### Assignment
Tally the lines of the entries below that hold the word "setAttribute", and please give only the total.

### Excerpted records
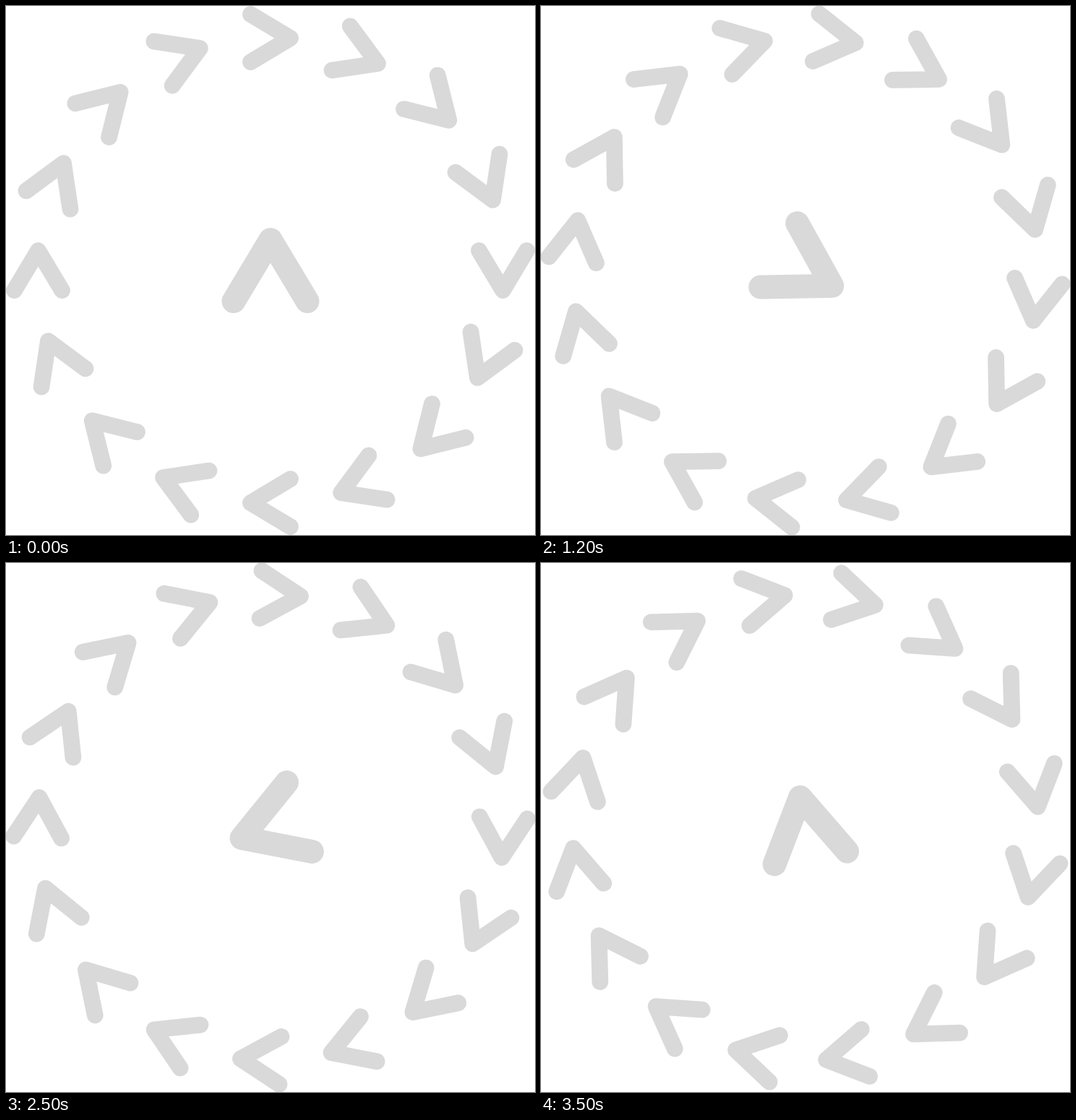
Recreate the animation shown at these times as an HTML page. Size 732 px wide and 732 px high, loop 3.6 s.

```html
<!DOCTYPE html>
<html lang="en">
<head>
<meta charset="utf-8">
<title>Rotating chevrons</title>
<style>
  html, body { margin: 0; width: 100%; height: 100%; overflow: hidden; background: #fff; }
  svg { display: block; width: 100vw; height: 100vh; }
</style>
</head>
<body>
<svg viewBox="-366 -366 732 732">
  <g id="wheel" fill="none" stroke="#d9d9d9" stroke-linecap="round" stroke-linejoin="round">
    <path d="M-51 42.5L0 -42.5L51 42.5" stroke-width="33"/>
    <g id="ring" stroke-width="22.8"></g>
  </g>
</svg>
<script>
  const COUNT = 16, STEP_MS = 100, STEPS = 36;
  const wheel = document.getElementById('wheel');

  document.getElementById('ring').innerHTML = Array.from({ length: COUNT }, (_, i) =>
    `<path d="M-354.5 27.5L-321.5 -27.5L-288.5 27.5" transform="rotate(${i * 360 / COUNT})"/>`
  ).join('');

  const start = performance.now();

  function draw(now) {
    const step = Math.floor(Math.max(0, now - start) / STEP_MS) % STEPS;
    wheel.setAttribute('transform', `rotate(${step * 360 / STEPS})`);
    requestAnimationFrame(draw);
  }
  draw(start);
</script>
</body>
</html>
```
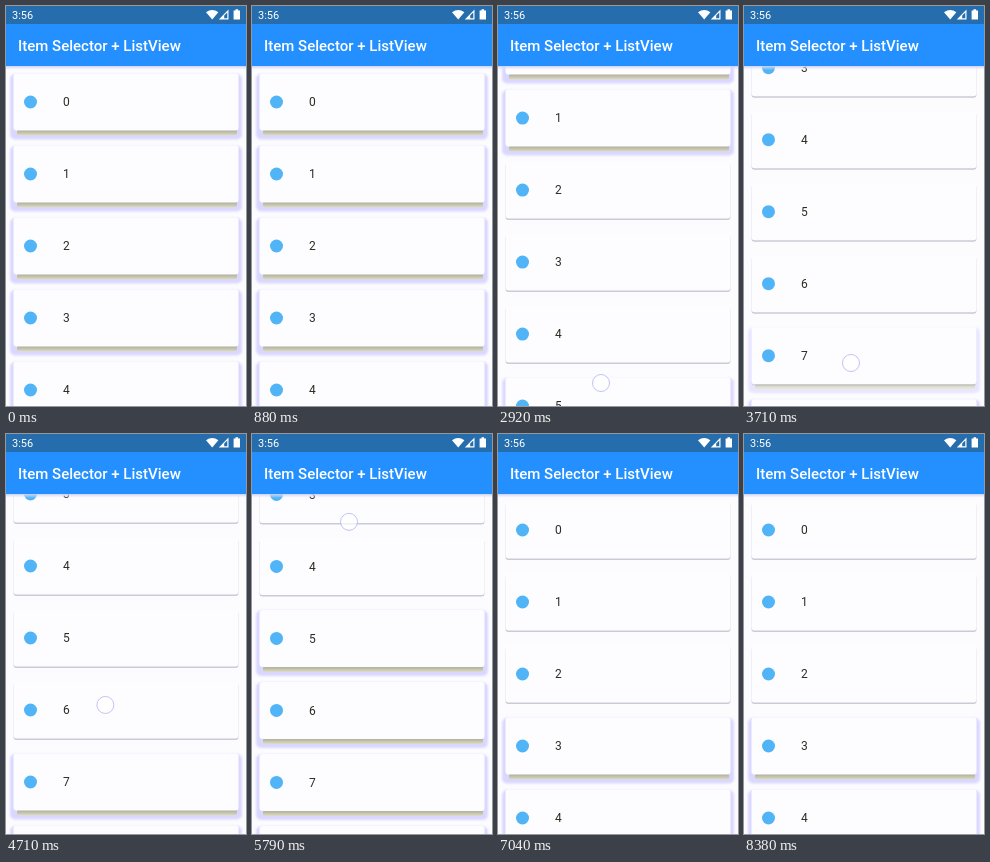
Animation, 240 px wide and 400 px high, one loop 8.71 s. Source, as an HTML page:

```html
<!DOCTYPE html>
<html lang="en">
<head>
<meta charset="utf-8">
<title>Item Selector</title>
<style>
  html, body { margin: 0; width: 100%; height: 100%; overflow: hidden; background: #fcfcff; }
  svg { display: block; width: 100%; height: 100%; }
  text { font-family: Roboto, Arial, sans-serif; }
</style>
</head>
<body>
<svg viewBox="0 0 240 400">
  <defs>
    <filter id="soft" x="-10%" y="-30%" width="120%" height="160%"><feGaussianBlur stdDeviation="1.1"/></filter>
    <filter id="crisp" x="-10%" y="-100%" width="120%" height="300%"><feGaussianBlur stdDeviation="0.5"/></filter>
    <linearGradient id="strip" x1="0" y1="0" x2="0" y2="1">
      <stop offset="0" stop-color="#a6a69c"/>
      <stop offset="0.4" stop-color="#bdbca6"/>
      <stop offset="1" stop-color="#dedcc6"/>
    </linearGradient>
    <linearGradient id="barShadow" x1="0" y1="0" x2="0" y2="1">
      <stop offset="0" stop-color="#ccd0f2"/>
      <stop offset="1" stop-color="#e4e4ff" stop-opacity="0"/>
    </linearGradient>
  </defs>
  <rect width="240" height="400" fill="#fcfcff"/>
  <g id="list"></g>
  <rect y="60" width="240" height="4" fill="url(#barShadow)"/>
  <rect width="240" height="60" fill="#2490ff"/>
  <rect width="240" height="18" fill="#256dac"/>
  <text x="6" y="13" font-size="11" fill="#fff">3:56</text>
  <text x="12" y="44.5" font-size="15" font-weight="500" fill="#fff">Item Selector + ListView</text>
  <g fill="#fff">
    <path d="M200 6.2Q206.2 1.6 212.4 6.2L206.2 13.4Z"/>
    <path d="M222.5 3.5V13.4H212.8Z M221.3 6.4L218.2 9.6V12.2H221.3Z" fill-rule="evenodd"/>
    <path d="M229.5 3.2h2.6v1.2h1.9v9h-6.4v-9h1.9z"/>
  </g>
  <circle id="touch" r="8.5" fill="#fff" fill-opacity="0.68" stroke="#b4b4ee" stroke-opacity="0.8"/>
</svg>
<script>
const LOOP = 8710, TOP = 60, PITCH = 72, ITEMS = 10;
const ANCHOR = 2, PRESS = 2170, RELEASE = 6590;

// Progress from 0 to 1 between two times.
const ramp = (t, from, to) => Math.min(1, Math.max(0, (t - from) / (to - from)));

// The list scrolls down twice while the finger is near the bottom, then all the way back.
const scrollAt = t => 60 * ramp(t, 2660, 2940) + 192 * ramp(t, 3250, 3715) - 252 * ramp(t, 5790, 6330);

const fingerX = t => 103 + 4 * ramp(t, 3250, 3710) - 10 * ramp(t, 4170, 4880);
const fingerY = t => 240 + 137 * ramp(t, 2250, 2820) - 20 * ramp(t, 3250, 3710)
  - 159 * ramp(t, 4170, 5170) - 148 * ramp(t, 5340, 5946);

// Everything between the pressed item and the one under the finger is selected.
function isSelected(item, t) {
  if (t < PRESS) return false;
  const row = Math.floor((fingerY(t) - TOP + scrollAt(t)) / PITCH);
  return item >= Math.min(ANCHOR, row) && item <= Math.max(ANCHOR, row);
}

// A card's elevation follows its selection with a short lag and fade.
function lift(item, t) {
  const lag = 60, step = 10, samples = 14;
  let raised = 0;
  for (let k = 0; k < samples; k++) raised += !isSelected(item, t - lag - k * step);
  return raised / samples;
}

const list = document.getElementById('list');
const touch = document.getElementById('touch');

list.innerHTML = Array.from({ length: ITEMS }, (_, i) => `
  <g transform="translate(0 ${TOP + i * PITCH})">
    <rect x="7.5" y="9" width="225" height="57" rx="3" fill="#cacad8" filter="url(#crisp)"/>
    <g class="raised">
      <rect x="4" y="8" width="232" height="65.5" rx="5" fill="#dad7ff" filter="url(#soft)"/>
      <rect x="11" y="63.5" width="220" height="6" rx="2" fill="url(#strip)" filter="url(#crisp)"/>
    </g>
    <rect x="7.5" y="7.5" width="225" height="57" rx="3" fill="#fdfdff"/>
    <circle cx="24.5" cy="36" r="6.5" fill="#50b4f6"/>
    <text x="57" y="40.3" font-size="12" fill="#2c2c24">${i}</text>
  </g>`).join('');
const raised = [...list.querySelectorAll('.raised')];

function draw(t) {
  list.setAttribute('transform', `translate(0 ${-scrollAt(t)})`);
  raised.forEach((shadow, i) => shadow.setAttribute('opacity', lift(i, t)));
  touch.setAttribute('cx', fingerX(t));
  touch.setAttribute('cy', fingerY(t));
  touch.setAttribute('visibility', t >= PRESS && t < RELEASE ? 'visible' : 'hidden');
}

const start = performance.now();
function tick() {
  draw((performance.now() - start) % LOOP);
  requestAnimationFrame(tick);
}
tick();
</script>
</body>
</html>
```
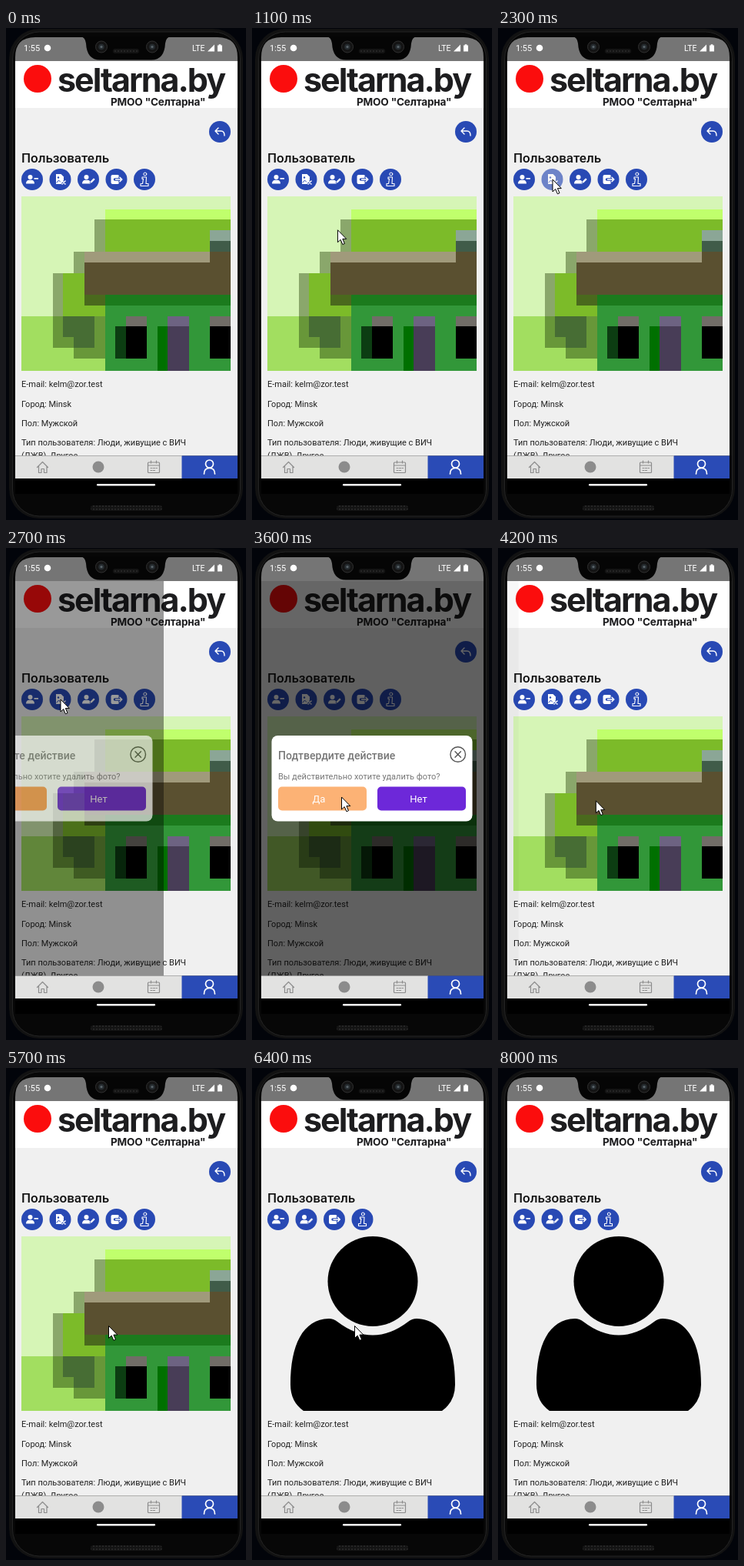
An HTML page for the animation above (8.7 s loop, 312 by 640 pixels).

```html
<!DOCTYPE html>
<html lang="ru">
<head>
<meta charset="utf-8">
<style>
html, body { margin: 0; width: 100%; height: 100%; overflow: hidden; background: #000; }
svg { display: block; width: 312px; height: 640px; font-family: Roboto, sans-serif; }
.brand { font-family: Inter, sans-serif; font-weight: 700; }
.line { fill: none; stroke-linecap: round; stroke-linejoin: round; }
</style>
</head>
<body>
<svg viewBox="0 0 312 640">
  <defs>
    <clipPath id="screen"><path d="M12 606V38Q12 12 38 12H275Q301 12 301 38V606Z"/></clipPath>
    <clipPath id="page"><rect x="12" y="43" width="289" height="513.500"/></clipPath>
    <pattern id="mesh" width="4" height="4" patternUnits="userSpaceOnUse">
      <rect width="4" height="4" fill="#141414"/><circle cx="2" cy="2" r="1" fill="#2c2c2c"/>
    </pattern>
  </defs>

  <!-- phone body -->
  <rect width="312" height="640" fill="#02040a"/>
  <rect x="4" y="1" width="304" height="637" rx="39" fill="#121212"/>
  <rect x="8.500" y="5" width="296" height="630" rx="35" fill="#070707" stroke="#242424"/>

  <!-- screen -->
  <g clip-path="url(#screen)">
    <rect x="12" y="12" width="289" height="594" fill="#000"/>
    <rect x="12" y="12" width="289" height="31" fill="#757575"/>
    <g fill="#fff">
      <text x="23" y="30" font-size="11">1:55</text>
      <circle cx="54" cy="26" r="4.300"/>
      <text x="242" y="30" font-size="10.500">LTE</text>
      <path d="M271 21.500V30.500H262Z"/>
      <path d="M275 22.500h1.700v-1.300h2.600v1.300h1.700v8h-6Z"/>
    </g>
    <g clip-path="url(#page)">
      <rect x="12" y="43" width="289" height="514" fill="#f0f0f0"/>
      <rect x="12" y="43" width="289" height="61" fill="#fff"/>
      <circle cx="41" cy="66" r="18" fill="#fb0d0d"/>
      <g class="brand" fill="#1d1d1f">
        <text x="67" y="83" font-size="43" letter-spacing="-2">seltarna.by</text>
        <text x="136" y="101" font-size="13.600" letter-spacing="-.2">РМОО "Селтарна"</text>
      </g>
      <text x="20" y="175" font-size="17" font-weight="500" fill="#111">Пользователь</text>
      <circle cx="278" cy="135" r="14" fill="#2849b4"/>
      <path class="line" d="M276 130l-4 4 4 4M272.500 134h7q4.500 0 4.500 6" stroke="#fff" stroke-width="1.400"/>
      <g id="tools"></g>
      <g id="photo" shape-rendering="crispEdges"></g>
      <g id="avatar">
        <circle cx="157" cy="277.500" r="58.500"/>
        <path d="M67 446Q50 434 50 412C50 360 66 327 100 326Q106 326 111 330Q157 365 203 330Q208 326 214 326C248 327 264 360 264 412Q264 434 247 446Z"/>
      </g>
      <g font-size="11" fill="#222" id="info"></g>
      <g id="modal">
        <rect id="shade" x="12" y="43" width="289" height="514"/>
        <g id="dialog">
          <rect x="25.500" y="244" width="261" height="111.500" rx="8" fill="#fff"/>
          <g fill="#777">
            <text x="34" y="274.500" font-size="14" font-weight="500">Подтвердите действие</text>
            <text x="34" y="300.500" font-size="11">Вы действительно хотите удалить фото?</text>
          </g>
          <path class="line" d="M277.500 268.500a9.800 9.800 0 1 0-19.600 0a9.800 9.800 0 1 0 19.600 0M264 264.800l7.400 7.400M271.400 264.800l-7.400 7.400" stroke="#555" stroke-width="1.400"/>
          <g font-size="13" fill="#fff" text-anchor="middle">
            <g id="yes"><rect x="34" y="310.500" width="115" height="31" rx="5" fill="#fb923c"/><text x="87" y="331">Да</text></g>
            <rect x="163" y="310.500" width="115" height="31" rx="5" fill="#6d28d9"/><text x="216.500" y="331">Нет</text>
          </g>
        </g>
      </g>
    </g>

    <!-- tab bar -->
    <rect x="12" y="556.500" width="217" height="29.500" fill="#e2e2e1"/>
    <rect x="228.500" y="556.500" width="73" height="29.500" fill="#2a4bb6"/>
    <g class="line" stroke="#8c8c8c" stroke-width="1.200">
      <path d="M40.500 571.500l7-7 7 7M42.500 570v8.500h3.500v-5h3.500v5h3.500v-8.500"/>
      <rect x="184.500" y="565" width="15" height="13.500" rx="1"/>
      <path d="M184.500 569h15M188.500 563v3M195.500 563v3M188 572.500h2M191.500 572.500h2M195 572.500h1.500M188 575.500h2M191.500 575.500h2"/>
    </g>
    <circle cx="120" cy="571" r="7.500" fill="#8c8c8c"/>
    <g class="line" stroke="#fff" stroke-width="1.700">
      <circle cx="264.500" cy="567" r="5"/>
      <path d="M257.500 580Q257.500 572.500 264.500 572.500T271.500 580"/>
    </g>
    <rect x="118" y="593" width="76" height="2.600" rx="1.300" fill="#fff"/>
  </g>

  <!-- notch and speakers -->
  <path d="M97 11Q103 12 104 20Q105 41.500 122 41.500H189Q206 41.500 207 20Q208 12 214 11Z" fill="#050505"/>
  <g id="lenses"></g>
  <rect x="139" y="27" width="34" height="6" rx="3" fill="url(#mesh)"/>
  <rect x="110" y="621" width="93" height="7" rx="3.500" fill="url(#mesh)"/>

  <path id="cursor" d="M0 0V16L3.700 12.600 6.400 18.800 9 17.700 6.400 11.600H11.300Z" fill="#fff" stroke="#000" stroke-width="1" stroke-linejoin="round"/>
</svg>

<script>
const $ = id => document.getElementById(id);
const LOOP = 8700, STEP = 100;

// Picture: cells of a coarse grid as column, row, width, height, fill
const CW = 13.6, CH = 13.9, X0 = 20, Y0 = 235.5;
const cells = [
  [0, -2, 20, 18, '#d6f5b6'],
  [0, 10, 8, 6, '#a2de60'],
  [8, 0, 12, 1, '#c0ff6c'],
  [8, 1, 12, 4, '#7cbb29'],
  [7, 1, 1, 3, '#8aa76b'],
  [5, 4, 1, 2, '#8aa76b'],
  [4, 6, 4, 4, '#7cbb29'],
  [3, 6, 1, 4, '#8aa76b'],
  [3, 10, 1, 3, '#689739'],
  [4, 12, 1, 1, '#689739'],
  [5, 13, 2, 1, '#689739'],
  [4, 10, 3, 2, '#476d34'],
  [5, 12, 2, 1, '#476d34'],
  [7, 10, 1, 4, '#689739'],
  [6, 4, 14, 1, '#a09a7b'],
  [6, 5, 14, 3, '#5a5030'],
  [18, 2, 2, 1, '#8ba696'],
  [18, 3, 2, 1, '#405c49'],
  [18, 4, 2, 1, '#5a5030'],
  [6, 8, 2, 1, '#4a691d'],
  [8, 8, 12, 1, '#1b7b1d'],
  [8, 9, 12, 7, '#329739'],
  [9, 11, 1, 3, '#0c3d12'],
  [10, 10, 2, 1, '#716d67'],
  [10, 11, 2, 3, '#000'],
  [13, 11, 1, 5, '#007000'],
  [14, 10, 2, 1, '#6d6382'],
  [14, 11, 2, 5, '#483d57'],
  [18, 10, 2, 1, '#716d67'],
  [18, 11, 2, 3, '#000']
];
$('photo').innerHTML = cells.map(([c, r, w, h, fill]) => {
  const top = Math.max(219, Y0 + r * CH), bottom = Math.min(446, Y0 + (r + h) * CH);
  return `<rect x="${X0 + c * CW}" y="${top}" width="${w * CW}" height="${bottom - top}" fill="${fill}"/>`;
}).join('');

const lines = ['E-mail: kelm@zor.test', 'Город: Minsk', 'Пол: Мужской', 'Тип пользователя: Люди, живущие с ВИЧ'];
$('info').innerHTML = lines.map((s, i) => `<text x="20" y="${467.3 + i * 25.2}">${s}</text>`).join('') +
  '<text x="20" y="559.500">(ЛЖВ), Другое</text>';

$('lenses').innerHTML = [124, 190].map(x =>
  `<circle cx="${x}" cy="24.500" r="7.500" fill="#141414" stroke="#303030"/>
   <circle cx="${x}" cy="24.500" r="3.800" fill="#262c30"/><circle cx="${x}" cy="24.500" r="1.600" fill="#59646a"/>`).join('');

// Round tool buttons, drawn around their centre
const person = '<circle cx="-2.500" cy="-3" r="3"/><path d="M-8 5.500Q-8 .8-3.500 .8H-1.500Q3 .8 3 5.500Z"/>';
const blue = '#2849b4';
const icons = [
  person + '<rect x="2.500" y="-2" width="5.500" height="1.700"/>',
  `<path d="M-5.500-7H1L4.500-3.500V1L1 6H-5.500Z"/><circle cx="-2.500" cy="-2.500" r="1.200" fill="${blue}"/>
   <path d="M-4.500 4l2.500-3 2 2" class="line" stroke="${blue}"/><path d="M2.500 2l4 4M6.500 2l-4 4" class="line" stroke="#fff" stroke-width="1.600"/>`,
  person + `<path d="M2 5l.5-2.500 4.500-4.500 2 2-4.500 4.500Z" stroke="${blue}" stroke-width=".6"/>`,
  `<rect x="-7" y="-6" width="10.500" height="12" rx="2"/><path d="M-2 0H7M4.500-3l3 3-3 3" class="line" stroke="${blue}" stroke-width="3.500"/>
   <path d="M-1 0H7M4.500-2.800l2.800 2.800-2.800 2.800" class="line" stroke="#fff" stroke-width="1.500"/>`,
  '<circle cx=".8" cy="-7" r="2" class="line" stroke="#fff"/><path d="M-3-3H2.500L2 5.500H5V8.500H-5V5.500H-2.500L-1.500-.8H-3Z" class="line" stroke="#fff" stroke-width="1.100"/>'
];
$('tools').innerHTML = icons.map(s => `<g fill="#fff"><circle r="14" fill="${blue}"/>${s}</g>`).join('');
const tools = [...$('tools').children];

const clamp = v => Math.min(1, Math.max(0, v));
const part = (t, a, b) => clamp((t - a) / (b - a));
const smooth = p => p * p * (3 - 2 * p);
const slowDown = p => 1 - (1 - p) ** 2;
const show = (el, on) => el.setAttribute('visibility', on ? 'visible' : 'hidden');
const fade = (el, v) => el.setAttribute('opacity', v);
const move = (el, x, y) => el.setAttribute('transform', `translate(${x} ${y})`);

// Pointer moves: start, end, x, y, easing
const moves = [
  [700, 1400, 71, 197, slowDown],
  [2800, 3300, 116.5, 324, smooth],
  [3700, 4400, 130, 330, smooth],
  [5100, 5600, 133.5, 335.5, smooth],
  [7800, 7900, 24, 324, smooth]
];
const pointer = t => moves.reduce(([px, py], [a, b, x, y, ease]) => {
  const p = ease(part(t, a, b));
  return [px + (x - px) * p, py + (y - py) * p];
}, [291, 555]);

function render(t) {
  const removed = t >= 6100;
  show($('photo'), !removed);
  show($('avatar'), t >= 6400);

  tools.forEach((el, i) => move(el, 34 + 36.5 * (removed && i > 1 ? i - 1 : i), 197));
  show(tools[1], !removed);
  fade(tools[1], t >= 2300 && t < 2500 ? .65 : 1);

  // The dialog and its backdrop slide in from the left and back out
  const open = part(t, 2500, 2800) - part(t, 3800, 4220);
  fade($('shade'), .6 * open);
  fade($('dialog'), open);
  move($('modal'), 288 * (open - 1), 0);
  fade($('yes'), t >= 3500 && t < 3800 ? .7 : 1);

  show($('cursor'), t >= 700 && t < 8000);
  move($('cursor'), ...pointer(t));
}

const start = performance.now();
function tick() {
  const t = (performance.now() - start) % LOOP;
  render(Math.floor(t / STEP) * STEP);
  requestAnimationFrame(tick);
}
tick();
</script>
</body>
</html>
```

### Result below
9